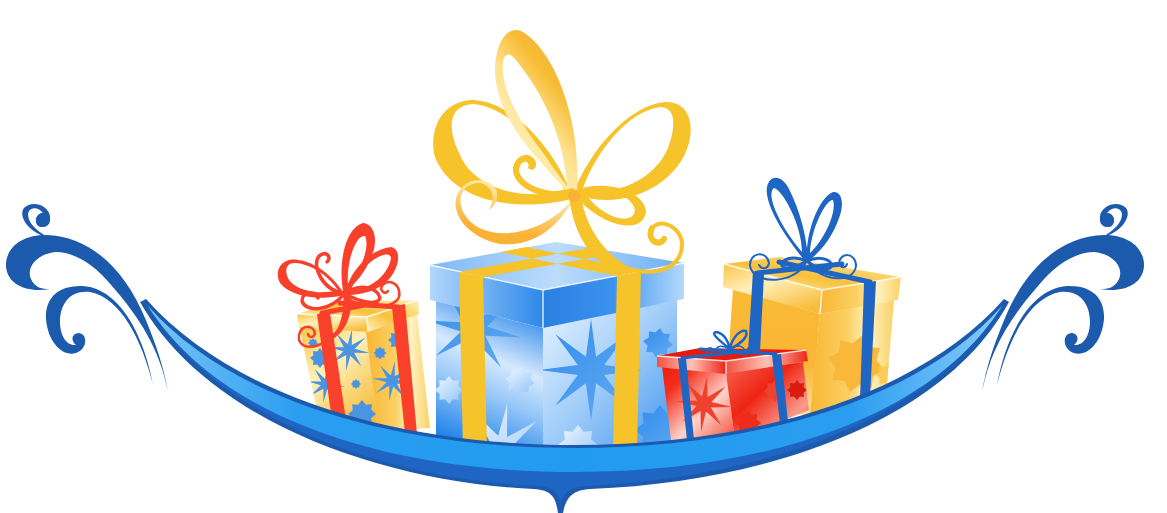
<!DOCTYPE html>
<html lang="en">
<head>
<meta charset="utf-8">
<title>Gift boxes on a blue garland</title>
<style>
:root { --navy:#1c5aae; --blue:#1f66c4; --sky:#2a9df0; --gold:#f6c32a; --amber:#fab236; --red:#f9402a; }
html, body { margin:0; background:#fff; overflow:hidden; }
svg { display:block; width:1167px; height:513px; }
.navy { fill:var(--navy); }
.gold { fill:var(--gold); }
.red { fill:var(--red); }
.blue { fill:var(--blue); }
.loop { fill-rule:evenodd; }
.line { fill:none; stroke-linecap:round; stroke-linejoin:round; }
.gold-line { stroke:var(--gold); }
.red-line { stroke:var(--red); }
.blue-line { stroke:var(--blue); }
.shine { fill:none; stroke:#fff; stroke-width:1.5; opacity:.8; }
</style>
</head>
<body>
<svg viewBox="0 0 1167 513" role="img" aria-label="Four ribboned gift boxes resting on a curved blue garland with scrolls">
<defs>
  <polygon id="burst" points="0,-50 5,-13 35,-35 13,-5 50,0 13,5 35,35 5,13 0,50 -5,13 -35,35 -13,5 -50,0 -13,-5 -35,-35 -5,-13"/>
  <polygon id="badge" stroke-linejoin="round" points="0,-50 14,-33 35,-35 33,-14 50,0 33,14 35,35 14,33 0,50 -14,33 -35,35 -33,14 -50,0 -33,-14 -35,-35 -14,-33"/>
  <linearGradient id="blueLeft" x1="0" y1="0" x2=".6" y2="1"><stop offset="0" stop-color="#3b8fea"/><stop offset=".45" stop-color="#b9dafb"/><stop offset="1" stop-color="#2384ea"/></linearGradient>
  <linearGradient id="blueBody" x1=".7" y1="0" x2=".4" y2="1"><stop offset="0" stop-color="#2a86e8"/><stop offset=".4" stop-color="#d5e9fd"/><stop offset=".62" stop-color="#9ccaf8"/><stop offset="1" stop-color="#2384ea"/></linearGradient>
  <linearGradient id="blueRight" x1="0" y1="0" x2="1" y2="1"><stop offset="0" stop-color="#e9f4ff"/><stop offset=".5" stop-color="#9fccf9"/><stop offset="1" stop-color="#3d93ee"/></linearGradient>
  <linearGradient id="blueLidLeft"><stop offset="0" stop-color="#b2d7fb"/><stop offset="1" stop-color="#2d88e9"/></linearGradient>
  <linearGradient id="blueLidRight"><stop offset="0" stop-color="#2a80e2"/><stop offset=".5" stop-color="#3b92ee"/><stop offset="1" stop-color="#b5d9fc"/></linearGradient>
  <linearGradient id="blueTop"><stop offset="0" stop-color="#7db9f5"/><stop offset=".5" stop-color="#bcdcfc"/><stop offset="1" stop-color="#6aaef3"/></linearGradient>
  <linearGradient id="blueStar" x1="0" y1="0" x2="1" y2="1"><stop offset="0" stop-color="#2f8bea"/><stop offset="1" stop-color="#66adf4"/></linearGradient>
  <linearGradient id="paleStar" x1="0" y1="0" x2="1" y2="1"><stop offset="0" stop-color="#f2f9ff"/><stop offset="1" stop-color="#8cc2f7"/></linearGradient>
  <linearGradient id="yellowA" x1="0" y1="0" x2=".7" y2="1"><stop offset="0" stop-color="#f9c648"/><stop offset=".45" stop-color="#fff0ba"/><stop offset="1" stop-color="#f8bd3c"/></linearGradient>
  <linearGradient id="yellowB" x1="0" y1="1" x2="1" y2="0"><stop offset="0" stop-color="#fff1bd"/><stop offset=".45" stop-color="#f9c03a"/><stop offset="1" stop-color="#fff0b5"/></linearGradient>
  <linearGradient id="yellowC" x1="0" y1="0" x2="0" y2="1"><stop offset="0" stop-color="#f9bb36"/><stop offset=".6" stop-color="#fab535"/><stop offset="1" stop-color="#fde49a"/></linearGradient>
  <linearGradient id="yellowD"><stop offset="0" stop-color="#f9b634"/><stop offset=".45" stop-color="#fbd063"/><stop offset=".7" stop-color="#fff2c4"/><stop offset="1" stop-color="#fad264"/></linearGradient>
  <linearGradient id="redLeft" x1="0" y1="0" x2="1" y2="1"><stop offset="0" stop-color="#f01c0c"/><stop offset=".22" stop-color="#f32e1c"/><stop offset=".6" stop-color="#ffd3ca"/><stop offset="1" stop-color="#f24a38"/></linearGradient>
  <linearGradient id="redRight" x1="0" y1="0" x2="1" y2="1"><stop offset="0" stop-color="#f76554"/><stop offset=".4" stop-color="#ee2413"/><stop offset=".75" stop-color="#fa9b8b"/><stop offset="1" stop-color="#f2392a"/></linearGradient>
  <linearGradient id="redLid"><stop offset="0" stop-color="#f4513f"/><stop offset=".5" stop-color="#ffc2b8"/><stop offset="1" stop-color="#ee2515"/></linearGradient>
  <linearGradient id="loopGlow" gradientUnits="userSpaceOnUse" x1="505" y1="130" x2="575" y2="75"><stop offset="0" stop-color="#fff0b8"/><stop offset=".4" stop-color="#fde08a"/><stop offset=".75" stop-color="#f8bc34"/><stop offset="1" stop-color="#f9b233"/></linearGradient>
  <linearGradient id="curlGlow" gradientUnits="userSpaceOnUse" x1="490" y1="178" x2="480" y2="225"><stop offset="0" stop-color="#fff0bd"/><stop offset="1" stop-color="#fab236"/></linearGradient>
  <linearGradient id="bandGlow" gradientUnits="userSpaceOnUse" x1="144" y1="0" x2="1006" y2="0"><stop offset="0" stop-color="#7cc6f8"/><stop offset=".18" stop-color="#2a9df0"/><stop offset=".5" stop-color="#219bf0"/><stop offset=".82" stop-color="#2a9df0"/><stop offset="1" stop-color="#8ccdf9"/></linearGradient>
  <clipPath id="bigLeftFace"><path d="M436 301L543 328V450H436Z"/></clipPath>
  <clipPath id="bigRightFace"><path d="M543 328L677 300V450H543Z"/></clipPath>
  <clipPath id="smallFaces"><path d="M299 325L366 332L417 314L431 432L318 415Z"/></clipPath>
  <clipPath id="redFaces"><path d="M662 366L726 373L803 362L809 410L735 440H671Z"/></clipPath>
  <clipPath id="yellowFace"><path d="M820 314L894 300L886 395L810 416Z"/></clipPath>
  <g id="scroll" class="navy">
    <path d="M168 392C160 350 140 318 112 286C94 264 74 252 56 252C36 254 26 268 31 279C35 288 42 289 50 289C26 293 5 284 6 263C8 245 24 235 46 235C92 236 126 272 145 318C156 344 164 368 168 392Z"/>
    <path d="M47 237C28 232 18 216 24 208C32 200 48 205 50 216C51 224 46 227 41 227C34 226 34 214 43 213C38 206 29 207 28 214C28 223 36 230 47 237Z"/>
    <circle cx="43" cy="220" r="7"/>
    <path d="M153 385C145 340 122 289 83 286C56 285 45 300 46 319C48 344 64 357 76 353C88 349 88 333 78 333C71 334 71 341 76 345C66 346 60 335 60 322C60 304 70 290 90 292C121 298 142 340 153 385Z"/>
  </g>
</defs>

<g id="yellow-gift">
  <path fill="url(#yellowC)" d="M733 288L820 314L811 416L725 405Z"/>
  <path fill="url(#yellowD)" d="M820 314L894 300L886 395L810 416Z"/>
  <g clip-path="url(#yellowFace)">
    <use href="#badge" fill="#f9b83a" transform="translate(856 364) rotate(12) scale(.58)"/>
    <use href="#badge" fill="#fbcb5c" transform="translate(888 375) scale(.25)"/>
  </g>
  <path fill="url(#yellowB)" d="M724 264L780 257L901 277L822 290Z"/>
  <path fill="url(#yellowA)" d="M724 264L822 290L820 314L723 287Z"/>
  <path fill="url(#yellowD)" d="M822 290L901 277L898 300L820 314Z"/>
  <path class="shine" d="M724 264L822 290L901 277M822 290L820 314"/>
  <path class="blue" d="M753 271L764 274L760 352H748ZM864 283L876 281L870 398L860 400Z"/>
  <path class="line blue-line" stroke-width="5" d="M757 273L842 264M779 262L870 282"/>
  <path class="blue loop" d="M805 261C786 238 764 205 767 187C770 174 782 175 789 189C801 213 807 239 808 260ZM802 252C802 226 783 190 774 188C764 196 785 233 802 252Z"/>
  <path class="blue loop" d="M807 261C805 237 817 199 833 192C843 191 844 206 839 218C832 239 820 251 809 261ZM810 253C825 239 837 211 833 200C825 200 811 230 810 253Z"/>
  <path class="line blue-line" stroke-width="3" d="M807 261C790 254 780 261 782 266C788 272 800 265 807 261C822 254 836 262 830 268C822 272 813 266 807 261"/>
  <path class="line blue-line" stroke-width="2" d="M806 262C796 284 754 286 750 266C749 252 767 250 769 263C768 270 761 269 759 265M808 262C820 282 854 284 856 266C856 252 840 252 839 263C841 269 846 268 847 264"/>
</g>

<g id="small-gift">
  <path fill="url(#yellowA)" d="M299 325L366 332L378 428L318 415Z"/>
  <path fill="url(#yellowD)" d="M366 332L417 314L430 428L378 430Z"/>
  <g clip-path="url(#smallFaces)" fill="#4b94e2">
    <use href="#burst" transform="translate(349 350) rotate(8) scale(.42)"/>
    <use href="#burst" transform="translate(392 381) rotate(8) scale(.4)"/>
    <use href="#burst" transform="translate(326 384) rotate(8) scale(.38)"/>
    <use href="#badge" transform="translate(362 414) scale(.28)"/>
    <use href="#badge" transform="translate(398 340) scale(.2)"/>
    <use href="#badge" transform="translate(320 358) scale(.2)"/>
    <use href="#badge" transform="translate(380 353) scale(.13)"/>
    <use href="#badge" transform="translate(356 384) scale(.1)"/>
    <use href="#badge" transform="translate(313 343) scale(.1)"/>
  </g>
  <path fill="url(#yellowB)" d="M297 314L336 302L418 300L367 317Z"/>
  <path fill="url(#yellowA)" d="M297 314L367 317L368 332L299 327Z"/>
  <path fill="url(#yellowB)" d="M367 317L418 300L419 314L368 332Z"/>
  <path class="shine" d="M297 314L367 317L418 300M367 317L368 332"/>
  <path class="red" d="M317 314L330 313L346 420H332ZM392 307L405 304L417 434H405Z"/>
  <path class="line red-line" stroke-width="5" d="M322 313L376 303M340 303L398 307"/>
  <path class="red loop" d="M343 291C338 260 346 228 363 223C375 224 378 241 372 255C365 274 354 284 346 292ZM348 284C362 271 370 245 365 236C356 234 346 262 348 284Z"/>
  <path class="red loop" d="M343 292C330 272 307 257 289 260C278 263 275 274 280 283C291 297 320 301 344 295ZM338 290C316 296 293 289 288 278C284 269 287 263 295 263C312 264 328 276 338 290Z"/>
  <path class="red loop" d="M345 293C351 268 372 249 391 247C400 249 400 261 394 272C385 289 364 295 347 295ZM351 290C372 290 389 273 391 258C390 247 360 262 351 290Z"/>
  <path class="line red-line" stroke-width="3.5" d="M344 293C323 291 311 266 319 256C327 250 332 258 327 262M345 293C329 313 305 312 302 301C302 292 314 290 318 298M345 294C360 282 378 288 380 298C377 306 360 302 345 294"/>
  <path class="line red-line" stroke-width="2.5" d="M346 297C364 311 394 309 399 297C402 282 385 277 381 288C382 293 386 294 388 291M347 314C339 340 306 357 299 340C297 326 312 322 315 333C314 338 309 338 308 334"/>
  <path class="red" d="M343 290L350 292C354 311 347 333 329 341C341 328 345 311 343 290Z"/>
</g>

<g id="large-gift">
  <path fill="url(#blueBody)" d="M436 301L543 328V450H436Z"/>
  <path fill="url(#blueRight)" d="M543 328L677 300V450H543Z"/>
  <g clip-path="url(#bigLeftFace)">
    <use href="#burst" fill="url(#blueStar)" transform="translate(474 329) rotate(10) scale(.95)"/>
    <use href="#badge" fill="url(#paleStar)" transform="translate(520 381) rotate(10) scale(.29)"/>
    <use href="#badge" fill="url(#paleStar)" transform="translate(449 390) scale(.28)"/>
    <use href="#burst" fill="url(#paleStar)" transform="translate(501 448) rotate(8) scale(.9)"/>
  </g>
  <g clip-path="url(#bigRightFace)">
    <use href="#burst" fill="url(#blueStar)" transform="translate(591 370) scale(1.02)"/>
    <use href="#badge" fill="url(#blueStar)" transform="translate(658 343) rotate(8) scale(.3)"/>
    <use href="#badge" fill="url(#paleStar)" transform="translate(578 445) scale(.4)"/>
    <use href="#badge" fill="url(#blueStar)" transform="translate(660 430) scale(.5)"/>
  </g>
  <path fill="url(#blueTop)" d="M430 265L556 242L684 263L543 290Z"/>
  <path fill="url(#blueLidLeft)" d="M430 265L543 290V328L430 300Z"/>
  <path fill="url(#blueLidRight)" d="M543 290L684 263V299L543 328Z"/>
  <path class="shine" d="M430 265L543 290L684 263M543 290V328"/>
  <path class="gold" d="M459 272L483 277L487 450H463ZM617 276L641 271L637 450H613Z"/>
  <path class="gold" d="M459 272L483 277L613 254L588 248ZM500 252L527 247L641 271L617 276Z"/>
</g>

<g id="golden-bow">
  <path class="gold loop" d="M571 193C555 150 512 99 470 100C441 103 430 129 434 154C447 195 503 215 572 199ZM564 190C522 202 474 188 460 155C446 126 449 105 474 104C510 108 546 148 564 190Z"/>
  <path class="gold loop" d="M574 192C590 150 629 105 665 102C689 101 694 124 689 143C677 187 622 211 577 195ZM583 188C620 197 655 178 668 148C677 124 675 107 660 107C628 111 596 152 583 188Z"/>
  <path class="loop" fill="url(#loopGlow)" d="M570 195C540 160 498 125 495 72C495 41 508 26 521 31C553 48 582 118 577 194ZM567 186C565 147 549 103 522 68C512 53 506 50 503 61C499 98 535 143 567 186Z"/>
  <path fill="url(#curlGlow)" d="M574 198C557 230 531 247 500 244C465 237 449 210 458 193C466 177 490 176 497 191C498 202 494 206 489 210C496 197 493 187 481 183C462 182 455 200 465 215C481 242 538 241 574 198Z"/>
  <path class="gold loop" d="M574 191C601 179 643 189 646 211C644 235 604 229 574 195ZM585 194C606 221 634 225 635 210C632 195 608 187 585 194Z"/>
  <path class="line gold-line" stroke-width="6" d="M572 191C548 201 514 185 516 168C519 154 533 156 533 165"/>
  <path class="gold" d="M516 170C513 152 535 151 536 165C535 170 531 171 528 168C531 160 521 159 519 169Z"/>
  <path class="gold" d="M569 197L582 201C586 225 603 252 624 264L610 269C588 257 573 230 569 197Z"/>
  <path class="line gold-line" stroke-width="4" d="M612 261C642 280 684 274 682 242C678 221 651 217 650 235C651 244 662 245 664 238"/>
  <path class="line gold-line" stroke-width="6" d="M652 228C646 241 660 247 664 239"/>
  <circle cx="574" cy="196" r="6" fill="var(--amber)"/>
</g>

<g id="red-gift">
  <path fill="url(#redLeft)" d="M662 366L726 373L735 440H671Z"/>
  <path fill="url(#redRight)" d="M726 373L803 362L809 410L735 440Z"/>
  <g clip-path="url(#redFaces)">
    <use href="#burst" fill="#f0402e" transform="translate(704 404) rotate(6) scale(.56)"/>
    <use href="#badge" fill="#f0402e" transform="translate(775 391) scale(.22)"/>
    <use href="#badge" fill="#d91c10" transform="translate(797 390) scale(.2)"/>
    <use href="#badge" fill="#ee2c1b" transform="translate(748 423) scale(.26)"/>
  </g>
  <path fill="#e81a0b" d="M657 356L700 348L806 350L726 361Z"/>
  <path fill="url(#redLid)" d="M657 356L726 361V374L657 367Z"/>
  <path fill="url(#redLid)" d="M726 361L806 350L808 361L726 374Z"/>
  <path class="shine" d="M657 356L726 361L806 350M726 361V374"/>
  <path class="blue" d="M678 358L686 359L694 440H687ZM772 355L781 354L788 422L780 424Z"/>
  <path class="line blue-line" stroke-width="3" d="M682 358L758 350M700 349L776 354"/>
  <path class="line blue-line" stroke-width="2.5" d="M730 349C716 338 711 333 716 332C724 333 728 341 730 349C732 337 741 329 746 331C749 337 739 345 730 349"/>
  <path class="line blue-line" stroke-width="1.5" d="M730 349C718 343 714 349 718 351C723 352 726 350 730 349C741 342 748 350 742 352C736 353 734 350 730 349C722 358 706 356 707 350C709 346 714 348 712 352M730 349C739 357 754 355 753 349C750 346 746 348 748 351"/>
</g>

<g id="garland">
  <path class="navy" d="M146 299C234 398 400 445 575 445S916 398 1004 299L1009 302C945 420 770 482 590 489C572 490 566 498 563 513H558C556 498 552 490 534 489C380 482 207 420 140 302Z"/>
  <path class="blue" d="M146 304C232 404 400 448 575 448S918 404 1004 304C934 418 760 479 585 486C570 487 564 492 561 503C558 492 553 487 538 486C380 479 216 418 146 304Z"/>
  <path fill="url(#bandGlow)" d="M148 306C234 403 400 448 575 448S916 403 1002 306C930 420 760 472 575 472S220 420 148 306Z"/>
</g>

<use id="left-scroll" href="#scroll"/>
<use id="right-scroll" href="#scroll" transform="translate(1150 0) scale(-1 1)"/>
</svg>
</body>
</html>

******************************

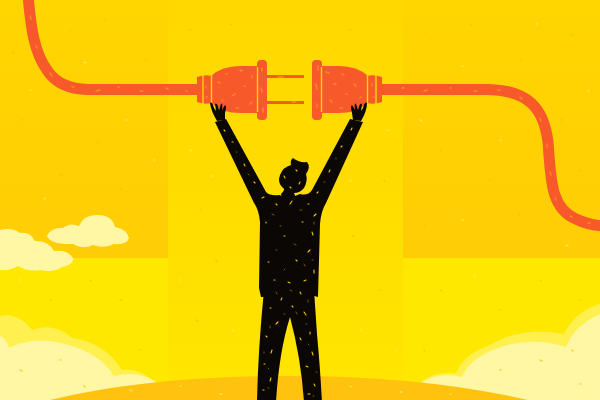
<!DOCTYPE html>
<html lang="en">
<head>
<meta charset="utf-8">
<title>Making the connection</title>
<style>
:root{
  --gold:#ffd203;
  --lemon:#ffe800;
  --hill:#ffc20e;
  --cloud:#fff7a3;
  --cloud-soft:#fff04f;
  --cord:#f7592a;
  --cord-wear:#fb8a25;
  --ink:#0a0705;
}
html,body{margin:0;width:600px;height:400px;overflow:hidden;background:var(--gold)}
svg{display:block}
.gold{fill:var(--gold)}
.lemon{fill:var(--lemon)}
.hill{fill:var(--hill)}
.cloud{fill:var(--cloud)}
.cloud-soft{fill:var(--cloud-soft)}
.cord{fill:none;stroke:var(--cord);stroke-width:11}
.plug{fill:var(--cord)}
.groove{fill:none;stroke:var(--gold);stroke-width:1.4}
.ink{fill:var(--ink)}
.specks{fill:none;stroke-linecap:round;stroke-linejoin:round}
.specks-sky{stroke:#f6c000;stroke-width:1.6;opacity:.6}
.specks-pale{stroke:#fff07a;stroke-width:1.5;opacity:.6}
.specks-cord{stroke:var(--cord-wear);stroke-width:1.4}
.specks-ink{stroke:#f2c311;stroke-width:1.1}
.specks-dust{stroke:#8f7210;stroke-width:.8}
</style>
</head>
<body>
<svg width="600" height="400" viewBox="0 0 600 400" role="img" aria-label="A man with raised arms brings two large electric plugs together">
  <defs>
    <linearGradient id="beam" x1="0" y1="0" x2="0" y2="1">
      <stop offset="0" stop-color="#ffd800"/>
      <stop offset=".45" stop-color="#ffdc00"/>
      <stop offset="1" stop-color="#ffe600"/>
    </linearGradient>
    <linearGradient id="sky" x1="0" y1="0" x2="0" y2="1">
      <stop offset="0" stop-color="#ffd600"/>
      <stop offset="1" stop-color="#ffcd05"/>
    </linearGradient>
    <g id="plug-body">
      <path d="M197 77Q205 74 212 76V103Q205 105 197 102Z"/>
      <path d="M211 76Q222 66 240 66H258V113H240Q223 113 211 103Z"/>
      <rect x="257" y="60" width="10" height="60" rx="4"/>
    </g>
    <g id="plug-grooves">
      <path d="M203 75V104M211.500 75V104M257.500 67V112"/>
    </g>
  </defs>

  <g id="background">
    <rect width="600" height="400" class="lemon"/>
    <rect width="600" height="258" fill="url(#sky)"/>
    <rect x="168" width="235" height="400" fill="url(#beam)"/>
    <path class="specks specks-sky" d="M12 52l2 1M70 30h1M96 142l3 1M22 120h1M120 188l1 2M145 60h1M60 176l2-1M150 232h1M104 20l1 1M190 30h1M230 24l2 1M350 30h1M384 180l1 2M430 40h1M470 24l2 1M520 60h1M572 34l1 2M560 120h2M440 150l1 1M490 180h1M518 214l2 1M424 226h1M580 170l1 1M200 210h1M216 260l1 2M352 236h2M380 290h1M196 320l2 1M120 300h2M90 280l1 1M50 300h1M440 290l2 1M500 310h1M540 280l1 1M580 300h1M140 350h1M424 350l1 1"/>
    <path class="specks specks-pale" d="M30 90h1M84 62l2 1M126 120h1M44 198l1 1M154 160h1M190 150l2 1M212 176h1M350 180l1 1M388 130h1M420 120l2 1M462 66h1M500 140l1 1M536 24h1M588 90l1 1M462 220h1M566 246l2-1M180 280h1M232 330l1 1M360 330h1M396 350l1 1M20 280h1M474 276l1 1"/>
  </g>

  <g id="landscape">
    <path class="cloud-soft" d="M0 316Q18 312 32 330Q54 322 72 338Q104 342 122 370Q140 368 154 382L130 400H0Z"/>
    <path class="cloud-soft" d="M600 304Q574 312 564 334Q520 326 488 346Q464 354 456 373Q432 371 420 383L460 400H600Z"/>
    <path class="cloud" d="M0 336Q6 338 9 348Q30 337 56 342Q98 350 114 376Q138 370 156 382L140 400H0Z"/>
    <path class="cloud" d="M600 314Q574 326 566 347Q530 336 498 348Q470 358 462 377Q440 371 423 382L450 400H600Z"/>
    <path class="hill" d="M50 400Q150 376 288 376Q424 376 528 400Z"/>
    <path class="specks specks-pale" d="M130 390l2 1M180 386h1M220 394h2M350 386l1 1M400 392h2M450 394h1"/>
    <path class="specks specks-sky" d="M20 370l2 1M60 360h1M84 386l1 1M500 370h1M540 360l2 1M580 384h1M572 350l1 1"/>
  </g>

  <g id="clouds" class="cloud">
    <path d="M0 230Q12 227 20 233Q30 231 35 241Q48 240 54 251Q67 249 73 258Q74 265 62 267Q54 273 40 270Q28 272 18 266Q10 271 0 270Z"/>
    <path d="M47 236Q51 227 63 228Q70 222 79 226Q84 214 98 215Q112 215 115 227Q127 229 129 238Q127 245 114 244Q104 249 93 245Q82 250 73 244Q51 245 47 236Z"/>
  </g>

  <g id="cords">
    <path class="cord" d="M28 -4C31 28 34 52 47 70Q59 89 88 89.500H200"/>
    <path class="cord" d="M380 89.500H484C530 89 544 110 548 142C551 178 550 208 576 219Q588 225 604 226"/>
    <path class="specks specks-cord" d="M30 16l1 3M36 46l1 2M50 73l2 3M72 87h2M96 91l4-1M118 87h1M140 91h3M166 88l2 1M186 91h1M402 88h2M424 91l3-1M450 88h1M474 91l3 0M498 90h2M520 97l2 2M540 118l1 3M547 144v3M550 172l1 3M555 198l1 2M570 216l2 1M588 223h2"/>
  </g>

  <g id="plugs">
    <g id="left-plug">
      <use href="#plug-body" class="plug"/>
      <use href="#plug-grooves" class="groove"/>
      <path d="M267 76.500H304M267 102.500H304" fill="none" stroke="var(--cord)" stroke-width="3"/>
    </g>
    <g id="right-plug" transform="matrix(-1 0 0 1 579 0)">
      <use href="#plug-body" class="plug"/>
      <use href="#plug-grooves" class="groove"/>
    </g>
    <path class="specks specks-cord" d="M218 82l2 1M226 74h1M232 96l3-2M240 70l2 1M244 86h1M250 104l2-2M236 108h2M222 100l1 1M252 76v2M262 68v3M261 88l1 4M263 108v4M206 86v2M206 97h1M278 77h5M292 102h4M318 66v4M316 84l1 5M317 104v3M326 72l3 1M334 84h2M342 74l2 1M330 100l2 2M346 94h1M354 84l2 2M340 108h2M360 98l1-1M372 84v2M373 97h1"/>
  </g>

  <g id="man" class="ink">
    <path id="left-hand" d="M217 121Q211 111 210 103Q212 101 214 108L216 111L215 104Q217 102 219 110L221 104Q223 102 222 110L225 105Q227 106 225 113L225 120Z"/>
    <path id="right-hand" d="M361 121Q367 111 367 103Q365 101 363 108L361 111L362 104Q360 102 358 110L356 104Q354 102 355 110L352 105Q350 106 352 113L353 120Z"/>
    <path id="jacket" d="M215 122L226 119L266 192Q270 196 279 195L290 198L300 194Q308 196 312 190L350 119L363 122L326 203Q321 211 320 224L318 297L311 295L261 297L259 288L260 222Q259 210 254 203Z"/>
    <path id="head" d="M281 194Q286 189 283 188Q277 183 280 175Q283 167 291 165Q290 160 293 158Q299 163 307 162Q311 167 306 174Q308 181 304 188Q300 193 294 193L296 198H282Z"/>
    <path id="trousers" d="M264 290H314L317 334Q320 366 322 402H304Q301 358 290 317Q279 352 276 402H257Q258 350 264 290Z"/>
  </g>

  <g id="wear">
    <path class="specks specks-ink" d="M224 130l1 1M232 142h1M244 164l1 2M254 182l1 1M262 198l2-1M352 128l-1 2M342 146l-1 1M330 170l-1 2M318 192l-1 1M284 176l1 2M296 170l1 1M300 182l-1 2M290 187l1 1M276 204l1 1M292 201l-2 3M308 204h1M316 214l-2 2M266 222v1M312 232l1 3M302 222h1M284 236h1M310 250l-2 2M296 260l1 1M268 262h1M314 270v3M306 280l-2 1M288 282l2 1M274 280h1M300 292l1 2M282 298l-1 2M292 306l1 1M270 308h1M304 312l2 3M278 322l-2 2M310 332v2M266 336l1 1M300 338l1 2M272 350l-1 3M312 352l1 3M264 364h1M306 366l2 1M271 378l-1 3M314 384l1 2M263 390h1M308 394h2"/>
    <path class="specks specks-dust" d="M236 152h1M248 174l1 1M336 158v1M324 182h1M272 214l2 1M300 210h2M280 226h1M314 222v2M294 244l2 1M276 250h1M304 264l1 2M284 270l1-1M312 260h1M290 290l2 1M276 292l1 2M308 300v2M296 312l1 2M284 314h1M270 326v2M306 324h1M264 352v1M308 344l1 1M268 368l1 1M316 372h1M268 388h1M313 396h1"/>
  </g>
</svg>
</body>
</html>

******************************

• PROBLEM:
Search the entries for the word "height" and gather every line where it appears.

• ANSWER FOR THE TASK:
svg { display:block; width:1167px; height:513px; }
html,body{margin:0;width:600px;height:400px;overflow:hidden;background:var(--gold)}
<svg width="600" height="400" viewBox="0 0 600 400" role="img" aria-label="A man with raised arms brings two large electric plugs together">
      <rect x="257" y="60" width="10" height="60" rx="4"/>
    <rect width="600" height="400" class="lemon"/>
    <rect width="600" height="258" fill="url(#sky)"/>
    <rect x="168" width="235" height="400" fill="url(#beam)"/>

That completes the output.